(Molds are a recurring technique for Rodriguez, who utilized them in a 2022 show at the Utah Museum of Fine Arts.)
On a cast called “Rainmaker,” Jiyoun Lee-Lodge stenciled waves of water over a orange-to-blue gradient. On “Haunted by Nostalgia,” by Andrew Rice covered the casting with a carefully curated collage made entirely from cutout scraps of comic books. Vicky Lowe’s “Every Cave has its Jaguar” is an explosion of acrylic color, fit with a poem in Spanish.
“Most of them are 2D artists,” Rodriguez said. “The really cool thing is that they’re all so different and unique, and they all kind of have their own different personalities.”
Rodriguez chronicled each artist’s process on his Instagram account.
Rodriguez’ own boombox is painted white, with florals, gold accents like dollar signs and with two clenched fists in chains over the front speaker ports. The work is titled “(Why can’t we) Be Free.”
The 10 artists (Lilian Agar, Andrew Alba, Fidalis Buehler, Hazel Rodriguez Coppola, Miguel Galaz, Lee-Lodge, Lowe, Jorge Rojas, Rice and Rodriguez) each have picked a nonprofit organization to support through the sale of their boombox.
Those organizations include: Restoring Ancestral Winds, Missing and Murdered Diné Relatives, The Refuge Utah, The Peace House, Utah Clean Cities, Save Our Great Salt Lake, Latino Behavioral Health Services, Friends of Great Salt Lake, Salt Lake Community Bail Fund and Artes de Mexico en Utah.
Rodriguez said all the organizations are meaningful, but it’s extra important to artists that have personal connections to their chosen organizations — which support such causes as saving the Great Salt Lake and domestic violence awareness.

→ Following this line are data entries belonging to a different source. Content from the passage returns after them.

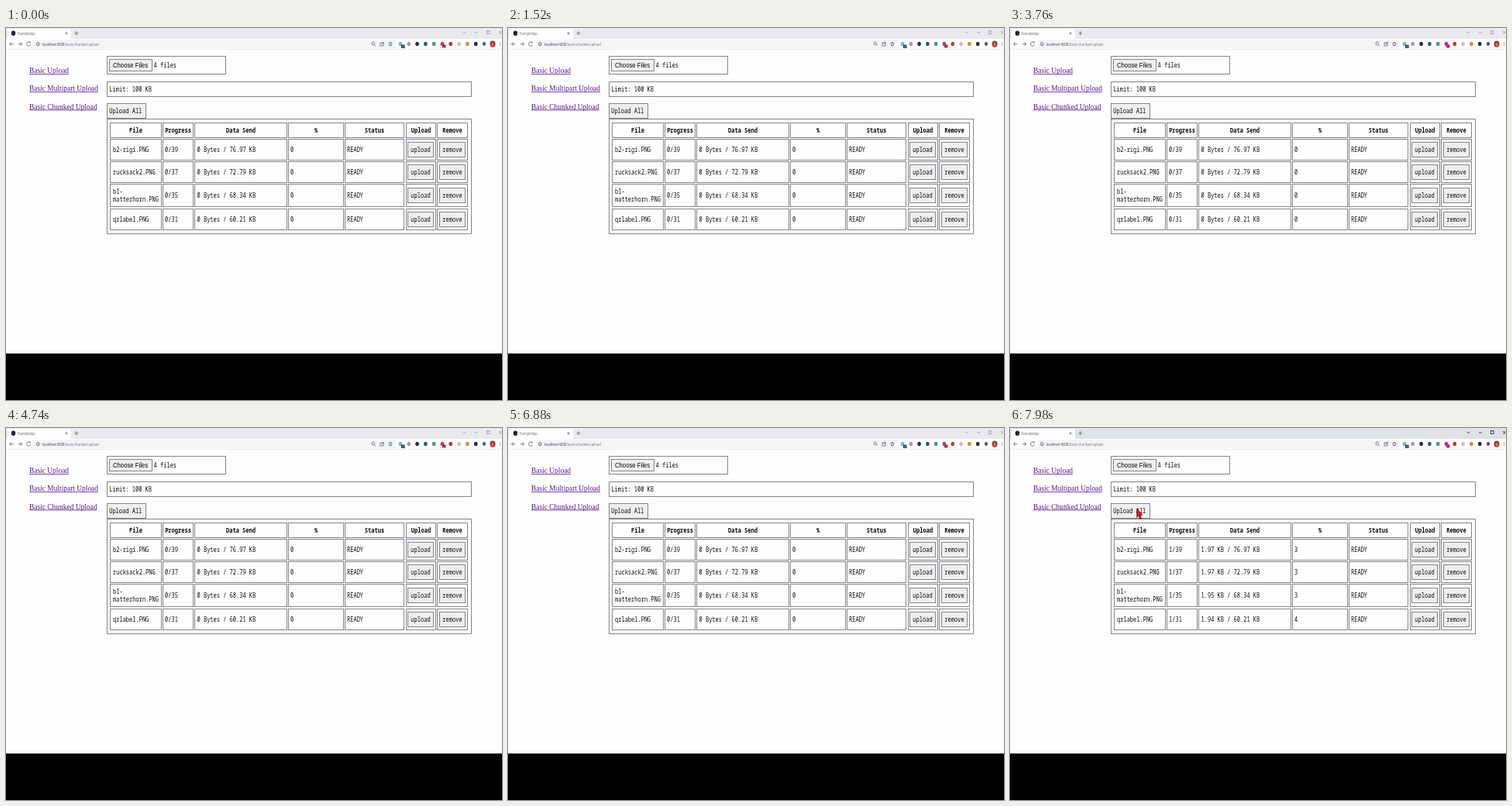
An HTML page with a canvas for the animation above (8 s loop, 640x480 px).

```html
<!DOCTYPE html>
<html lang="en">
<head>
<meta charset="utf-8">
<title>Chunked upload</title>
<style>
html, body { margin: 0; width: 100%; height: 100%; overflow: hidden; background: #000; }
canvas { display: block; width: 640px; height: 480px; }
</style>
</head>
<body>
<canvas id="stage" width="640" height="480"></canvas>
<script>
const ctx = document.getElementById('stage').getContext('2d');
const LOOP = 8000;
const CURSOR_IN = 6980, CURSOR_REST = 7340, CLICK = 7400, FIRST_CHUNK = 7780;
const SQUEEZE = 0.857;

const PAGE = '#fefefe', BUTTON = '#efefef', LINE = '#84848c';
const INK = '#0a0a0a', ICON = '#63666a', LINK = '#551a8b';
const MONO = '8.2px "Noto Sans Mono", monospace';
const SERIF = '11px "Liberation Serif", serif';
const SANS = '9px "Liberation Sans", sans-serif';
const TINY = '4.9px "Open Sans", sans-serif';

const columns = [
  ['File', 134, 201], ['Progress', 202, 242], ['Data Send', 243, 363],
  ['%', 364, 436], ['Status', 437, 514], ['Upload', 516, 555], ['Remove', 556, 596]
];
const files = [
  { name: ['b2-rigi.PNG'], chunks: 39, size: '76.97', sent: '1.97', pct: 3, top: 143, bottom: 171 },
  { name: ['rucksack2.PNG'], chunks: 37, size: '72.79', sent: '1.97', pct: 3, top: 172, bottom: 200 },
  { name: ['b1-', 'matterhorn.PNG'], chunks: 35, size: '68.34', sent: '1.95', pct: 3, top: 201, bottom: 231 },
  { name: ['qrlabel.PNG'], chunks: 31, size: '60.21', sent: '1.94', pct: 4, top: 233, bottom: 261 }
];

function fill(x, y, w, h, color) {
  ctx.fillStyle = color;
  ctx.fillRect(x, y, w, h);
}

function box(l, t, r, b, color) {
  if (color) fill(l, t, r - l, b - t, color);
  ctx.strokeStyle = LINE;
  ctx.lineWidth = 1;
  ctx.strokeRect(l + 0.5, t + 0.5, r - l - 1, b - t - 1);
}

function text(str, x, y, font = MONO, color = INK, align = 'left') {
  ctx.save();
  ctx.translate(x, y);
  ctx.scale(SQUEEZE, 1);
  ctx.font = font;
  ctx.fillStyle = color;
  ctx.textAlign = align;
  ctx.fillText(str, 0, 0);
  const width = ctx.measureText(str).width * SQUEEZE;
  ctx.restore();
  return width;
}

function dot(x, y, r, color) {
  ctx.fillStyle = color;
  ctx.beginPath();
  ctx.ellipse(x, y, r * SQUEEZE, r, 0, 0, Math.PI * 2);
  ctx.fill();
}

function ring(x, y, r, from = 0, to = Math.PI * 2) {
  ctx.beginPath();
  ctx.ellipse(x, y, r * SQUEEZE, r, 0, from, to);
  ctx.stroke();
}

function path(...p) {
  ctx.beginPath();
  for (let i = 0; i < p.length; i += 2) ctx.lineTo(p[i], p[i + 1]);
  ctx.stroke();
}

function drawTabs(focused) {
  fill(0, 0, 640, 14, focused ? '#dee1e6' : '#e8eaed');
  fill(2, 1, 82, 13, PAGE);
  dot(9.5, 6.8, 3.2, '#24242a');
  text('ExampleApp', 15, 8.6, '4.5px "Open Sans", sans-serif', ICON);

  ctx.strokeStyle = ICON;
  ctx.lineWidth = 0.8;
  path(76.5, 5.2, 79.3, 8.4);
  path(79.3, 5.2, 76.5, 8.4);
  path(88.5, 6.8, 93.2, 6.8);
  path(90.8, 4.2, 90.8, 9.4);

  ctx.strokeStyle = focused ? '#1c1c20' : '#97999e';
  path(589.7, 4.8, 591.5, 6.8, 593.3, 4.8);
  path(605, 6, 609, 6);
  ctx.strokeRect(620.5, 3.5, 3.5, 4);
  path(636, 3.8, 639.4, 7.6);
  path(639.4, 3.8, 636, 7.6);
}

function drawToolbar() {
  ctx.strokeStyle = ICON;
  fill(36, 15.5, 467, 10.5, '#f3f4f6');
  path(9.5, 20.7, 4.8, 20.7);
  path(6.8, 18.3, 4.8, 20.7, 6.8, 23.1);
  path(15.8, 20.7, 20.5, 20.7);
  path(18.5, 18.3, 20.5, 20.7, 18.5, 23.1);
  ring(29, 20.7, 2.7, 0.2, 5.4);
  path(29.5, 18.5, 31.3, 18.9, 31.3, 17);
  ring(41.3, 20.7, 2.3);
  path(41.3, 20.2, 41.3, 22);
  const w = text('localhost:4200', 47, 22.6, TINY, '#333338');
  text('/basic-chunked-upload', 47 + w, 22.6, TINY, '#74767a');

  ring(473.7, 20, 2);
  path(475.2, 21.6, 477, 23.5);
  ctx.strokeRect(483, 19, 4, 4);
  path(485, 21, 487.5, 17.7);
  ctx.beginPath();
  for (let i = 0; i < 10; i++) {
    const r = i % 2 ? 1.3 : 2.9, a = -Math.PI / 2 + i * Math.PI / 5;
    ctx.lineTo(496 + Math.cos(a) * r * SQUEEZE, 20.7 + Math.sin(a) * r);
  }
  ctx.closePath();
  ctx.stroke();

  const extensions = ['#8cb0d8', '#a0a0a4', '#303038', '#385868', '#38a070', '#c03858',
    '#d03038', '#d0c0b4', '#e08830', '#303038'];
  extensions.forEach((color, i) => dot(509 + i * 10.8, 20.5, 2.7, color));
  fill(510, 21.5, 4.5, 4.5, '#30307c');
  text('2', 511.2, 25.4, '4.5px "Open Sans", sans-serif', '#fff');
  fill(563, 21.5, 4.5, 4, '#b82858');
  dot(617, 20.5, 2.4, '#55565a');
  dot(628, 20.7, 4.1, '#b83420');
  text('A', 628, 22.5, TINY, '#fff', 'center');
  for (let i = 0; i < 3; i++) dot(637.8, 18.6 + i * 2.1, 0.65, ICON);
  fill(0, 27, 640, 1, '#ebecef');
}

function drawLink(str, y) {
  const w = text(str, 30, y, SERIF, LINK);
  fill(30, y + 1, w, 0.8, LINK);
}

function drawForm() {
  drawLink('Basic Upload', 58);
  drawLink('Basic Multipart Upload', 81);
  drawLink('Basic Chunked Upload', 104.5);
  box(130, 36, 284, 60);
  box(133, 40, 189, 56, BUTTON);
  text('Choose Files', 138, 51.2, SANS);
  text('4 files', 190.6, 51);
  box(130, 69, 601, 89);
  text('Limit: 100 KB', 133.3, 82);
  box(130, 97, 181, 117, BUTTON);
  text('Upload All', 133.2, 110.3);
}

function drawTable(sending) {
  box(130, 117, 601, 266);
  for (const [title, l, r] of columns) {
    box(l, 122, r, 142);
    text(title, (l + r) / 2, 135.3, 'bold ' + MONO, INK, 'center');
  }
  for (const f of files) {
    const mid = (f.top + f.bottom) / 2, base = mid + 3;
    for (const [, l, r] of columns) box(l, f.top, r, f.bottom);
    f.name.forEach((part, i) =>
      text(part, 138, base + (i - (f.name.length - 1) / 2) * 10.8));
    text(`${sending ? 1 : 0}/${f.chunks}`, 205, base);
    text(`${sending ? f.sent + ' KB' : '0 Bytes'} / ${f.size} KB`, 246.5, base);
    text(String(sending ? f.pct : 0), 367, base);
    text('READY', 440, base);
    for (const [label, l, r] of [['upload', 518, 552], ['remove', 559, 593]]) {
      box(l, Math.round(mid - 10), r, Math.round(mid + 10), BUTTON);
      text(label, (l + r) / 2, base, MONO, INK, 'center');
    }
  }
}

// The pointer comes in over the right edge and slows down on the button.
function drawCursor(t) {
  if (t < CURSOR_IN) return;
  const p = Math.min(1, (t - CURSOR_IN) / (CURSOR_REST - CURSOR_IN));
  const away = (1 - p) ** 3;
  ctx.save();
  ctx.translate(163.7 + 476 * away, 104.3 + 150 * away);
  ctx.beginPath();
  for (const [x, y] of [[0, 0], [0, 11], [2.4, 8.8], [4, 13], [5.8, 12.2], [4.3, 8.3], [7.2, 8]])
    ctx.lineTo(x, y);
  ctx.closePath();
  ctx.fillStyle = '#e01818';
  ctx.fill();
  ctx.strokeStyle = '#641010';
  ctx.lineWidth = 0.8;
  ctx.stroke();
  ctx.restore();
}

function draw(t) {
  fill(0, 0, 640, 420, PAGE);
  fill(0, 420, 640, 60, '#000');
  drawTabs(t >= CLICK);
  drawToolbar();
  drawForm();
  drawTable(t >= FIRST_CHUNK);
  drawCursor(t);
}

const start = performance.now();
function frame() {
  draw((performance.now() - start) % LOOP);
  requestAnimationFrame(frame);
}
frame();
</script>
</body>
</html>
```
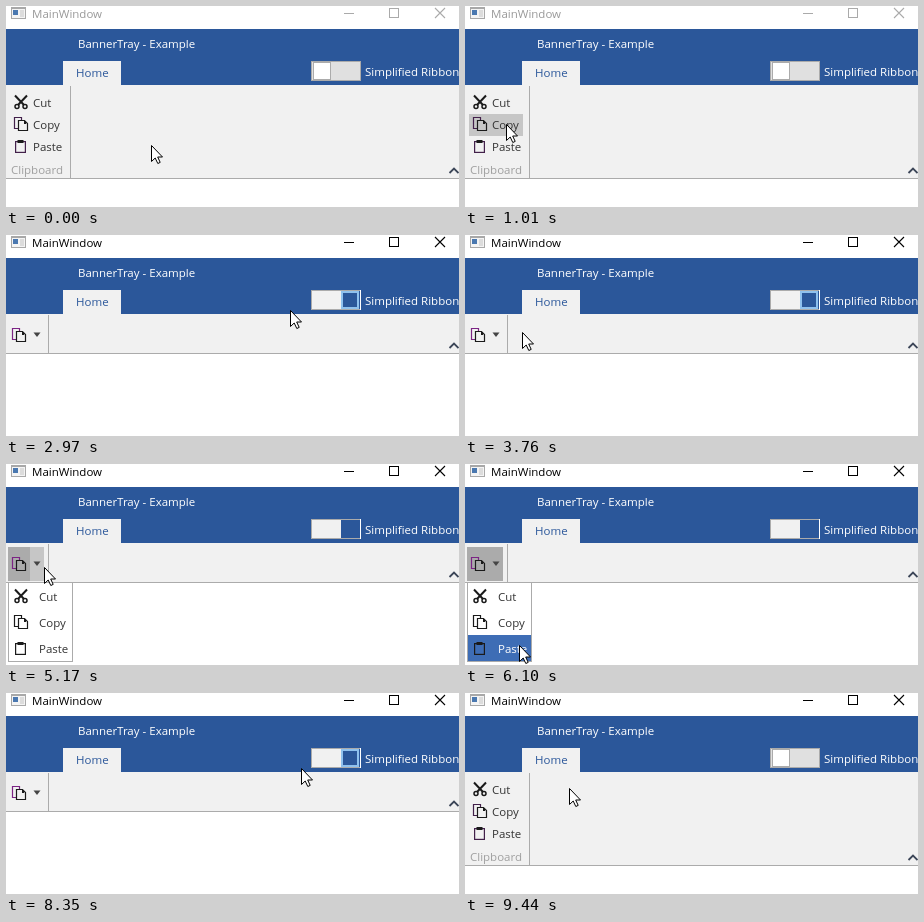
Animation, 453 px wide and 201 px high, one loop 9.52 s. Source, as an HTML page with a canvas:

```html
<!DOCTYPE html>
<html lang="en">
<head>
<meta charset="utf-8">
<title>Simplified ribbon</title>
<style>
  html, body { margin: 0; width: 100%; height: 100%; overflow: hidden; background: #fff; }
  canvas { display: block; }
</style>
</head>
<body>
<canvas id="stage" width="453" height="201"></canvas>
<script>
const ctx = document.getElementById('stage').getContext('2d');
const LOOP = 9520;
const BLUE = '#2b579a', PANEL = '#f1f1f1', LINE = '#ababab', HOVER = '#c6c6c6', PRESSED = '#ababab', INK = '#1a1a1a';
const LABELS = ['Cut', 'Copy', 'Paste'];

// Moments when the window state switches
const ACTIVATE = 2730, SIMPLIFY = 2800, OPEN = 4860, CLOSE = 7880, RESTORE = 8670;

// Places the pointer visits
const START = { x: 145, y: 139 };
const ribbonRow = i => ({ x: 41, y: 96 + 22 * i });
const menuItem = i => ({ x: 54, y: 139 + 21 * i });
const toggle = (dx, dy) => ({ x: 305 + dx, y: 55 + dy });
const panel = (x, dy) => ({ x, y: 79 + dy });

// Each trip eases from wherever the pointer rests
const TRIPS = [
  { from: 0, to: 860, goal: ribbonRow(0) },
  { from: 860, to: 1010, goal: ribbonRow(1) },
  { from: 1010, to: 1320, goal: ribbonRow(2) },
  { from: 1400, to: 1790, goal: ribbonRow(0) },
  { from: 1870, to: 2490, goal: toggle(27, 15) },
  { from: 2900, to: 3670, goal: panel(57, 18) },
  { from: 3760, to: 4160, goal: panel(12, 28) },
  { from: 4320, to: 4700, goal: panel(33, 27) },
  { from: 5100, to: 5170, goal: panel(38, 24) },
  { from: 5170, to: 6100, goal: menuItem(2) },
  { from: 6340, to: 6940, goal: menuItem(0) },
  { from: 7260, to: 7730, goal: menuItem(2) },
  { from: CLOSE, to: 8520, goal: toggle(8, 12) },
  { from: 9140, to: 9440, goal: panel(104, 16) }
];

const easeOut = u => 1 - (1 - u) ** 2;
const clamp = u => Math.max(0, Math.min(1, u));

function pointerAt(t) {
  let { x, y } = START;
  for (const { from, to, goal } of TRIPS) {
    const k = easeOut(clamp((t - from) / (to - from)));
    x += (goal.x - x) * k;
    y += (goal.y - y) * k;
  }
  return { x: Math.round(x), y: Math.round(y) };
}

const ARROW = new Path2D('M.5 .5V16.5L4.2 13L6.8 18.5L9.2 17.4L6.7 12H11.5Z');
const HAND = new Path2D('M-2 14V2Q-2 .5 0 .5T2 2V9Q2 8 4 8T6 10Q7 9 8.5 9.5T10 11.5Q12 11 12 13V17Q12 20 10 21.5V23.5H0V22L-4.5 15.5Q-7 12-4 12Z');

function rect(x, y, w, h, color) {
  ctx.fillStyle = color;
  ctx.fillRect(x, y, w, h);
}

function frame(x, y, w, h, color, width = 1) {
  ctx.strokeStyle = color;
  ctx.lineWidth = width;
  ctx.strokeRect(x + width / 2, y + width / 2, w - width, h - width);
}

function text(str, x, y, color, weight = 400) {
  ctx.font = `${weight} 11.5px "Open Sans", "Noto Sans", sans-serif`;
  ctx.fillStyle = color;
  ctx.fillText(str, x, y);
}

function stroke(path, color, width = 1) {
  ctx.strokeStyle = color;
  ctx.lineWidth = width;
  ctx.stroke(typeof path === 'string' ? new Path2D(path) : path);
}

function at(x, y, draw) {
  ctx.save();
  ctx.translate(x, y);
  draw();
  ctx.restore();
}

const ICONS = {
  Cut() {
    stroke('M1 .5L10 10M13 .5L4 10', INK, 2);
    for (const x of [3, 11]) {
      ctx.beginPath();
      ctx.arc(x, 11.5, 2, 0, 2 * Math.PI);
      ctx.lineWidth = 1.5;
      ctx.stroke();
    }
  },
  Copy(accent) {
    stroke('M4 11.5H.5V.5H7.5V3', accent, 1.2);
    stroke('M4.5 3.5H10.5L13.5 6.5V13.5H4.5Z', INK, 1.2);
    rect(10, 4, 2, 3, INK);
  },
  Paste(accent) {
    frame(1, 2, 11, 12, accent, 1.2);
    rect(3.5, 1, 6, 3, INK);
  }
};

function icon(name, x, y, accent = INK) {
  at(x, y, () => ICONS[name](accent));
}

function drawTitleBar(active) {
  const ink = active ? '#000' : '#999', control = active ? '#000' : '#aaa';
  rect(5, 1, 15, 12, '#a8a8a8');
  rect(6, 3, 13, 9, '#f4f4f4');
  rect(7, 4, 5, 5, '#4a78b0');
  rect(14, 4, 4, 7, '#dcdcdc');
  text('MainWindow', 26, 12, ink);
  rect(338, 7, 10, 1, control);
  frame(383, 2, 10, 10, control);
  stroke('M429 2L439 12M439 2L429 12', control, 1.1);
}

function drawToggle(on, focused) {
  rect(305, 55, 50, 20, on ? PANEL : '#e0e0e0');
  frame(305, 55, 50, 20, LINE);
  if (on) {
    rect(335, 56, 19, 18, BLUE);
    rect(354, 55, 1, 20, '#fff');
    if (focused) frame(335, 56, 18, 18, '#8fc1ee', 2);
  } else {
    rect(307, 56, 18, 18, '#fff');
    frame(307, 56, 18, 18, LINE);
  }
}

function drawPanel(bottom, separator) {
  rect(0, 79, 453, bottom - 79, PANEL);
  rect(0, bottom, 453, 1, LINE);
  rect(separator, 80, 1, bottom - 80, LINE);
  at(448, bottom - 10, () => stroke('M-4.5 5L0 .5L4.5 5', '#3c4658', 1.8));
}

function drawFullRibbon({ x, y }) {
  drawPanel(172, 64);
  LABELS.forEach((label, i) => {
    const top = 86 + 22 * i;
    if (x >= 4 && x < 58 && y >= top && y < top + 22) rect(4, top, 54, 22, HOVER);
    icon(label, 8, top + 3, '#42204a');
    text(label, 27, top + 15, '#333');
  });
  text('Clipboard', 5, 168, '#a0a0a0');
}

function drawSimpleRibbon({ x, y }, open) {
  drawPanel(118, 42);
  const over = x >= 2 && x < 39 && y >= 83 && y < 117;
  if (open) rect(2, 83, 36, 34, PRESSED);
  if (over) rect(open ? 24 : 2, 83, open ? 14 : 36, 34, HOVER);
  icon('Copy', 6, 93, '#7c2484');
  ctx.fillStyle = '#444';
  ctx.fill(new Path2D('M27.5 97.5H34.5L31 102Z'));
}

function drawMenu({ y }) {
  rect(2, 118, 65, 80, '#fff');
  frame(2, 118, 65, 80, LINE);
  LABELS.forEach((label, i) => {
    const top = 119 + 26 * i, over = y >= top && y < top + 26;
    if (over) rect(3, top, 63, 26, '#3e6db5');
    icon(label, 8, top + 6);
    text(label, 33, top + 18, over ? '#fff' : '#333', over ? 500 : 400);
  });
}

function drawPointer({ x, y }) {
  const hand = x >= 305 && x < 355 && y >= 55 && y < 75;
  at(x, y, () => {
    const shape = hand ? HAND : ARROW;
    ctx.fillStyle = '#fff';
    ctx.fill(shape);
    stroke(shape, '#000');
    if (hand) stroke('M2 8V12.5M6 10V13M9.7 11.5V14', '#000');
  });
}

function render(t) {
  const pointer = pointerAt(t);
  const simple = t >= SIMPLIFY && t < RESTORE;
  const open = t >= OPEN && t < CLOSE;

  rect(0, 0, 453, 201, '#fff');
  drawTitleBar(t >= ACTIVATE);
  rect(0, 23, 453, 56, BLUE);
  text('BannerTray - Example', 72, 42, '#fff', 500);
  rect(57, 55, 58, 24, PANEL);
  text('Home', 70, 71, BLUE);
  drawToggle(simple, !open);
  text('Simplified Ribbon', 359, 70, '#fff', 500);
  if (simple) drawSimpleRibbon(pointer, open);
  else drawFullRibbon(pointer);
  if (open) drawMenu(pointer);
  drawPointer(pointer);
}

function tick() {
  render(performance.now() % LOOP);
  requestAnimationFrame(tick);
}
tick();
</script>
</body>
</html>
```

The exhibit will be on display at the Utah Museum of Contemporary Arts, 20 S. West Temple, Salt Lake City, through Saturday, April 22, which is when the auction will take place. All the bidding is online (starting at $4,000 a box) — and of the final amount raised, 50% will go to artists and the other half to their organizations. People can also donate to the organizations separately.